I just got back from filming and the location was a young couple’s home in Punggol. I was early reporting for work today and had a bit of time to myself so I planted myself on their L-shape sofa by the floor to ceiling window to read my book “The Memory Keeper’s Daughter”. It’s not a feel-good book but I love the setting of the first chapter. Cold, wintry, harsh and difficult. I think it’s just perfect for Christmas. That aside, I wanna share this other book that I just finished reading with all of you.
I like Jodi Picoult because she has plenty of quotes about life, love, relationships which she use to round up sections of the story. Each paragraph is delivered with a punch that never fails to send shivers down my spine. I really liked the way it left me thinking about myself and the way my life parallels fiction. Her stories are ordinary yet this is exactly what is so frightening about it, that the things that happen to her characters could happen to us, the people we know and love, and when it really does, it wouldn’t just go away so easily with the flip of a page.
This book explores kinship and marital love through a man’s desperate attempt to reign in his character and prove to himself more than anyone else who he really is; the conflicts, desires, temptations faced by a growing teenager; and the emotional battle of a woman who is so afraid to confront the inconsistencies of her wants that she screws up her relationship with her husband and daughter.

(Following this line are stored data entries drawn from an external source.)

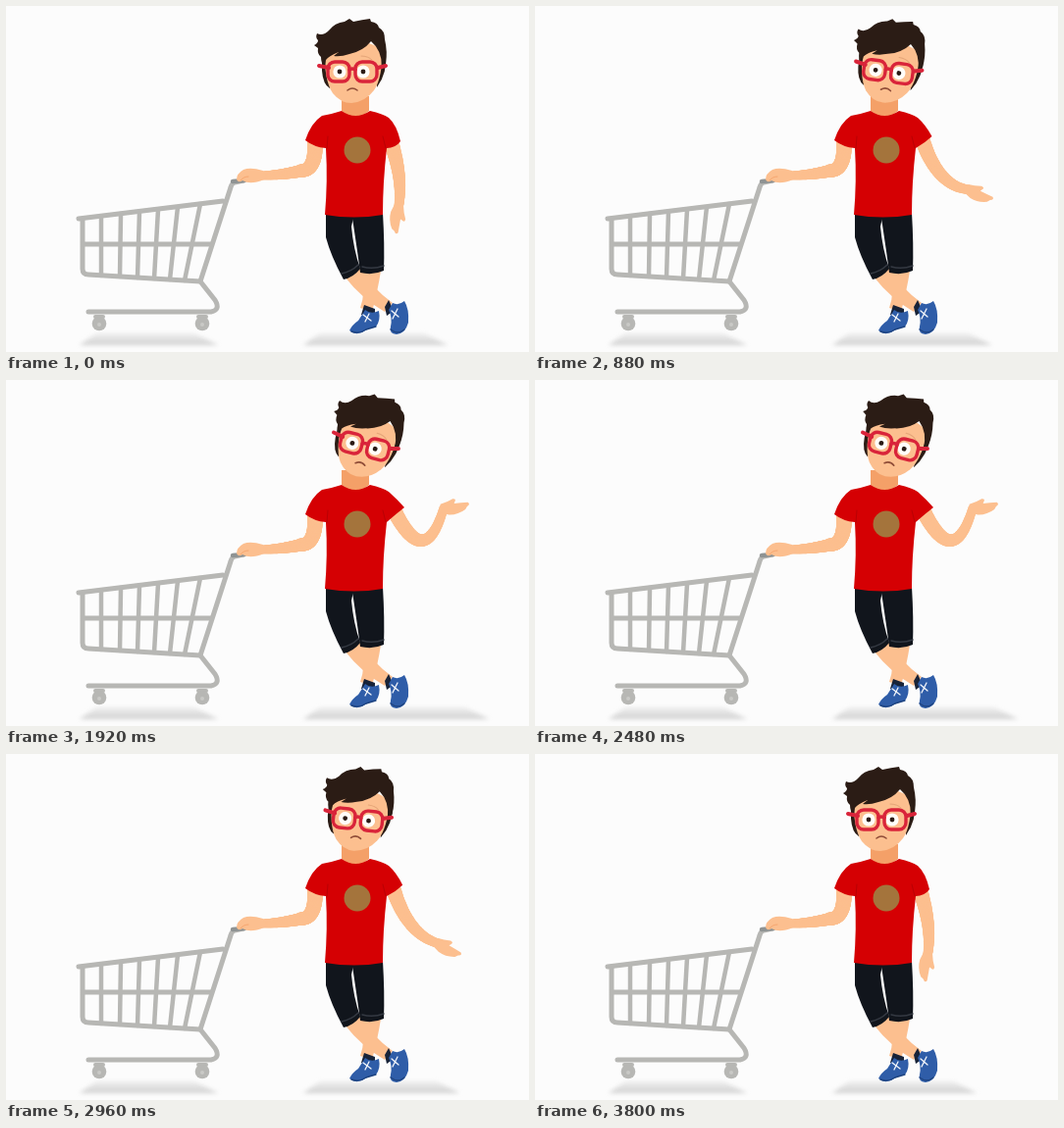
Recreate the animation shown at these times as an HTML page with a canvas. Size 533x353 px, loop 3840 ms.

```html
<!DOCTYPE html>
<html lang="en">
<head>
<meta charset="utf-8">
<title>Shopper with an empty cart</title>
<style>
html, body { margin: 0; width: 100%; height: 100%; overflow: hidden; background: #fcfcfc; }
canvas { display: block; }
</style>
</head>
<body>
<canvas id="stage" width="533" height="353"></canvas>
<script>
const ctx = document.getElementById('stage').getContext('2d');
const LOOP = 3840, STEP = 40, MIRROR = 3810;
const SKIN = '#fcbf8f', SHADE = '#f4a068', RED = '#d50003', HAIR = '#2b1c15';
const GREY = '#b7b7b4', BLACK = '#11151c', BLUE = '#2f5da8', FRAME = '#d9243a';

// time, elbow control x/y, wrist x/y, hand angle, sleeve lift, shadow right edge
const ARM = [
  [560, 405, 176, 400, 206, 100, 0, 452],
  [730, 402, 184, 424, 211, 50, 0.1, 452],
  [865, 409, 183, 442, 191, 28, 0.6, 466],
  [1120, 427, 195, 446, 131, -5, 1, 494]
];

const lerp = (a, b, p) => a + (b - a) * p;
const clamp = p => Math.max(0, Math.min(1, p));

function armPose(t) {
  let i = 0;
  while (i < ARM.length - 2 && t > ARM[i + 1][0]) i++;
  const a = ARM[i], b = ARM[i + 1];
  const p = clamp((t - a[0]) / (b[0] - a[0]));
  return a.slice(1).map((v, k) => lerp(v, b[k + 1], p));
}

function fill(d, color) {
  ctx.fillStyle = color;
  ctx.fill(new Path2D(d));
}

function line(d, color, width) {
  ctx.strokeStyle = color;
  ctx.lineWidth = width;
  ctx.lineCap = ctx.lineJoin = 'round';
  ctx.stroke(new Path2D(d));
}

function dot(x, y, r, color) {
  ctx.fillStyle = color;
  ctx.beginPath();
  ctx.arc(x, y, r, 0, Math.PI * 2);
  ctx.fill();
}

// Tapered limb along a quadratic curve
function limb(x0, y0, cx, cy, x1, y1, r0, r1) {
  for (let i = 0; i <= 80; i++) {
    const p = i / 80;
    dot(lerp(lerp(x0, cx, p), lerp(cx, x1, p), p),
        lerp(lerp(y0, cy, p), lerp(cy, y1, p), p), lerp(r0, r1, p), SKIN);
  }
}

function shadow(left, right) {
  const shade = ctx.createLinearGradient(0, 332, 0, 347);
  shade.addColorStop(0, 'rgba(205,205,205,0.15)');
  shade.addColorStop(1, 'rgba(200,200,200,0.9)');
  ctx.save();
  ctx.filter = 'blur(2px)';
  fill(`M${left + 1} 346 L${left + 18} 334 H${right - 26} L${right - 2} 346 Z`, shade);
  ctx.restore();
}

function cart() {
  line('M74 217 L221 199 M78 217 V268 Q78 274 84 274 L198 281 M78 243 H209', GREY, 5);
  line('M97 215 V275 M117 212 L116 276 M136 210 L134 277 M155 208 L151 278 M175 205 L167 279 M198 202 L182 280', GREY, 4.5);
  line('M242 178 L233 180 Q230 181 229 185 L198 281 L213 300 Q219 310 209 312 H84', GREY, 5);
  line('M231 179 L243 178', '#8f9393', 4.5);
  for (const x of [95, 200]) {
    line(`M${x - 4} 317 H${x + 4}`, GREY, 4);
    dot(x, 324, 7.3, GREY);
    dot(x, 325, 2, '#c9c9c6');
  }
}

function legs() {
  fill('M362 270 L382 270 Q379 290 373 312 L361 308 Q367 292 362 270 Z', SKIN);
  fill('M345 276 L361 267 Q372 287 394 303 L386 312 Q362 298 345 276 Z', SKIN);
  fill('M365 305 L376 309 L376 317 L362 315 Z M390 300 L395 311 L388 316 L386 307 Z', '#182338');
  fill('M366 310 Q372 315 380 311 Q382 321 377 327 Q368 329 363 333 Q355 336 350 331 Q353 325 359 321 Z', BLUE);
  fill('M394 303 Q400 306 406 301 Q411 309 410 323 Q407 334 398 335 Q390 334 392 327 Q394 318 390 310 Z', BLUE);
  line('M352 332 Q360 335 367 330 L377 327 M392 330 Q399 336 406 330', '#1d4380', 1.4);
  line('M364 315 L372 321 M370 314 L366 322 M393 311 L400 317 M399 309 L394 319', '#f2f5fa', 1.3);
  fill('M352 211 H384 Q386 244 385 270 Q374 275 361 272 L358 250 L354 223 Z', BLACK);
  fill('M326 211 H355 L352 225 Q354 248 361 268 Q354 277 344 279 Q331 255 326 236 Z', BLACK);
  line('M342 273 Q352 271 359 264 M363 266 Q374 269 385 265', '#343942', 1.5);
}

function leftArm() {
  limb(315, 138, 316, 169, 300, 168, 8, 6.5);
  limb(302, 168, 279, 173, 258, 173, 6.5, 4);
  fill('M262 168 Q249 164 242 167 Q235 171 235 177 Q237 181 241 178 Q249 183 263 177 Z', SKIN);
  line('M239 178 Q242 174 247 174', SHADE, 0.8);
}

function rightArm([cx, cy, wx, wy, angle, lift]) {
  limb(lerp(392, 396, lift), lerp(138, 134, lift), cx, cy, wx, wy, 7.8, 4.6);
  ctx.save();
  ctx.translate(wx, wy);
  ctx.rotate(angle * Math.PI / 180);
  fill('M-3 -4.6 Q4 -6 10 -9 Q14 -9 12 -6 L11 -4 Q18 -4 25 -4 Q28 -2 24 0 L22 3 Q14 8 5 7 L-3 4.6 Z', SKIN);
  ctx.restore();
}

function shirt(lift) {
  const x = lerp(402, 406, lift), y = lerp(138, 130, lift);
  fill('M342 92 H370 V107 Q356 119 342 107 Z', SHADE);
  fill(`M342 107 Q356 117 371 107 Q384 110 390 114 Q398 121 ${x} ${y} Q397 ${y + 7} 388 145
    Q384 180 384 213 Q355 218 325 213 Q328 178 326 145 Q314 144 305 137 Q311 119 322 112 Q333 110 342 107 Z`, RED);
  line('M327 146 L328 133 M387 145 L384 133', '#b90004', 1);
  dot(358, 147, 13.5, '#a4743c');
}

function head(turn, blink) {
  ctx.save();
  ctx.translate(355 + 4 * turn, 102);
  ctx.rotate(14 * turn * Math.PI / 180);
  ctx.translate(-355, -102);
  fill('M322 48 H330 V84 Q323 80 322 66 Z M377 48 H387 Q389 68 378 83 Z', HAIR);
  fill('M325 45 Q324 76 333 89 Q341 99 352 99 Q366 98 375 86 Q384 73 383 44 Q355 27 325 45 Z', SKIN);
  fill(`M314 40 Q318 38 318 35 Q315 32 317 28 Q323 31 329 25 Q335 17 345 16 L350 13 L354 16
    Q363 14 371 13 L372 16 Q379 17 380 22 Q386 25 386 34 Q389 47 387 58 L383 62
    Q383 45 372 36 Q364 46 350 49 Q341 52 334 51 L339 47 Q329 51 326 55 L325 63 Q321 59 321 52
    Q317 49 318 43 Z`, HAIR);
  line('M362 51 Q369 51 373 55', '#e4a477', 1);
  for (const x of [340, 364]) {
    if (blink) line(`M${x - 5} 68 Q${x} 70 ${x + 5} 68`, '#d98d61', 1);
    else {
      dot(x, 67, 6.6, '#fffdf9');
      dot(x, 67, 2.4, '#2b1b16');
    }
  }
  line('M319 61 L329 63 M379 63 L387 61', FRAME, 4);
  ctx.strokeStyle = FRAME;
  ctx.lineWidth = 3.4;
  for (const x of [328, 356]) {
    ctx.beginPath();
    ctx.roundRect(x, 57, 22, 20, 7);
    ctx.stroke();
  }
  line('M350 65 Q353 63 356 65', FRAME, 3.5);
  line('M348 86 Q353 82 358 86', '#8f4c37', 1.6);
  ctx.restore();
}

function draw(now) {
  const time = Math.floor((now % LOOP) / STEP) * STEP;
  const t = Math.min(time, MIRROR - time);
  const arm = armPose(t);
  ctx.fillStyle = '#fcfcfc';
  ctx.fillRect(0, 0, 533, 353);
  shadow(74, 218);
  shadow(302, arm[6]);
  cart();
  legs();
  leftArm();
  rightArm(arm);
  shirt(arm[5]);
  head(clamp((t - 730) / 270), t >= 690 && t <= 770);
}

const start = performance.now();
function tick() {
  draw(performance.now() - start);
  requestAnimationFrame(tick);
}
tick();
</script>
</body>
</html>
```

It’s rather depressing to think about the lessons learnt, but in a perverse way, I’m also glad to draw certain conclusions from the story.
Anyone can try to hide who he really is, and for years, be able to fool the people around him, but the frightening truth is when you deceive yourself into thinking you have it all under control, that you actually believe you are no longer what you were before, when all it takes is just the click of a light bulb to unleash the nemesis from within. Where does that leave you?
The uncertainty that shrouds the mind of a growing teenager, who is bombarded with so much superficiality that she can’t differentiate right from wrong, imaginary from reality, who thinks she is saying something when everything else she does mean another. Reasoning and logic is marred with thrill and impulse. What if the only way out is to get yourself in? What if the only way to help is to stand and watch the worst happen?
If a conversation is punctuated with prolonged silences, you know something is wrong. You focus on why the relationship is not working out, instead of how it can work out; you blame the other person; you meet someone else and start anew. And then one day you realise that it’s you who has changed, not the other person. You realise that you are trying to fill up the so-called void in your heart when all these while you’re merely too full of yourself.
There is hope, I’m certain. Only if we are willing to confront who we are, and then let go.
All of it.